--- Task prompt ---
Copy each line of the data beneath in which the word "broken" appears.

Dataset excerpts:
::::

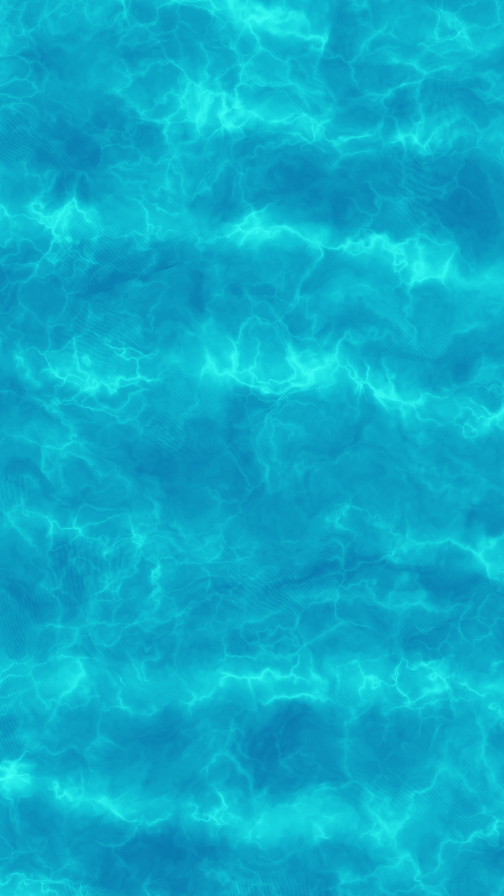
A WebGL 2 fragment shader for this texture:

```glsl
#version 300 es
precision highp float;
// Sunlit turquoise water: mottled patches, slanted bands of light, a broken
// web of caustic lines from warped cellular noise and fine ripples.
// All layers add up to one brightness, which a colour ramp turns into cyan.

uniform vec2 u_resolution;
out vec4 fragColor;

vec2 hash2(vec2 p) {
    vec3 h = fract(p.xyx * vec3(0.1031, 0.1030, 0.0973));
    h += dot(h, h.yzx + 33.33);
    return fract((h.xx + h.yz) * h.zy);
}

float valueNoise(vec2 p) {
    vec2 cell = floor(p), f = fract(p);
    f = f * f * (3.0 - 2.0 * f);
    float bottom = mix(hash2(cell).x, hash2(cell + vec2(1, 0)).x, f.x);
    float top = mix(hash2(cell + vec2(0, 1)).x, hash2(cell + vec2(1, 1)).x, f.x);
    return mix(bottom, top, f.y);
}

// Layered noise, each octave turned to hide the grid
float fbm(vec2 p) {
    float sum = 0.0, amp = 0.45;
    for (int i = 0; i < 5; i++) {
        sum += amp * valueNoise(p);
        p = mat2(1.6, 1.2, -1.2, 1.6) * p + 7.3;
        amp *= 0.57;
    }
    return sum / 0.984;
}

// Gap between the two nearest cell points: zero on the cell borders
float cellBorder(vec2 p) {
    vec2 cell = floor(p), f = fract(p);
    float nearest = 8.0, second = 8.0;
    for (int y = -1; y <= 1; y++) {
        for (int x = -1; x <= 1; x++) {
            vec2 o = vec2(x, y);
            float d = length(o + hash2(cell + o) - f);
            second = min(second, max(nearest, d));
            nearest = min(nearest, d);
        }
    }
    return second - nearest;
}

// Bright core within a wide faint glow
float caustic(vec2 p) {
    float d = cellBorder(p);
    return 0.55 * exp(-d * 16.0) + 0.45 * exp(-d * 5.0);
}

void main() {
    vec2 p = gl_FragCoord.xy / u_resolution.x + 3.0;
    vec2 warp = vec2(fbm(p * 6.0), fbm(p * 6.0 + 41.7)) - 0.5;
    vec2 fineWarp = vec2(fbm(p * 19.0 + 13.0), fbm(p * 19.0 + 87.0)) - 0.5;
    vec2 q = p + 0.17 * warp + 0.04 * fineWarp;

    // Cloudy patches with torn edges, and small mottling
    float cloud = 0.55 * fbm(q * vec2(4.5, 6.0)) + 0.45 * fbm(q * vec2(10.0, 12.0) + 31.0);
    float mottle = fbm(p * vec2(22.0, 26.0) + 9.0 * warp) - 0.5;

    // Bands of light, falling to the right and fading along their length
    float slope = p.y + 0.1 * p.x + 0.1 * warp.y + 0.025 * sin(p.x * 5.0 + p.y * 3.0);
    float band = pow(0.5 + 0.5 * sin(slope * 23.5 + 0.8 * sin(p.y * 4.1)), 3.5);
    band *= 0.25 + 0.75 * smoothstep(0.2, 0.75, valueNoise(q * vec2(4.0, 6.0) + 9.0));

    // Three sizes of caustic web, broken up along their lines
    float largeMask = smoothstep(0.38, 0.68, fbm(p * 7.0 + 23.0));
    float smallMask = smoothstep(0.38, 0.68, fbm(p * 8.0 + 61.0));
    float tinyMask = smoothstep(0.42, 0.7, fbm(p * 7.0 + 95.0));
    float web = 1.1 * caustic(q * vec2(5.5, 6.5)) * largeMask
              + caustic((q + 0.08 * warp.yx) * vec2(9.5, 11.5) + 5.0) * smallMask
              + 0.8 * caustic((q - 0.06 * warp.yx) * vec2(16.0, 19.0) + 17.0) * tinyMask;

    // Fine surface ripples in scattered spots
    float tilt = p.y + 0.4 * p.x * sin(p.x * 3.0 + p.y * 2.0);
    float ripple = sin(tilt * 260.0 + 35.0 * warp.x + 12.0 * fineWarp.y)
                 * smoothstep(0.55, 0.85, valueNoise(p * vec2(6.0, 10.0) + 77.0));

    float light = 0.603 + 0.43 * (cloud - 0.5) + 0.13 * mottle + 0.17 * band
                + web * (0.12 + 0.17 * band) + 0.018 * ripple;

    // Soft limits, then the ramp from deep blue to pale cyan
    float x = (light - 0.55) / 0.32;
    x = x < 0.0 ? x / (1.0 - 1.5 * x) : x;
    x = x > 0.95 ? 0.95 + (x - 0.95) / (1.0 + 1.5 * (x - 0.95)) : x;
    float pale = max(x, 0.0);
    vec3 color = vec3(0.04 + 0.025 * x + 0.05 * pale * pale * pale * pale,
                      0.55 + 0.32 * x,
                      0.72 + 0.17 * x);
    fragColor = vec4(color, 1.0);
}
```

::::

--- Result of this exercise ---
// Sunlit turquoise water: mottled patches, slanted bands of light, a broken
    // Three sizes of caustic web, broken up along their lines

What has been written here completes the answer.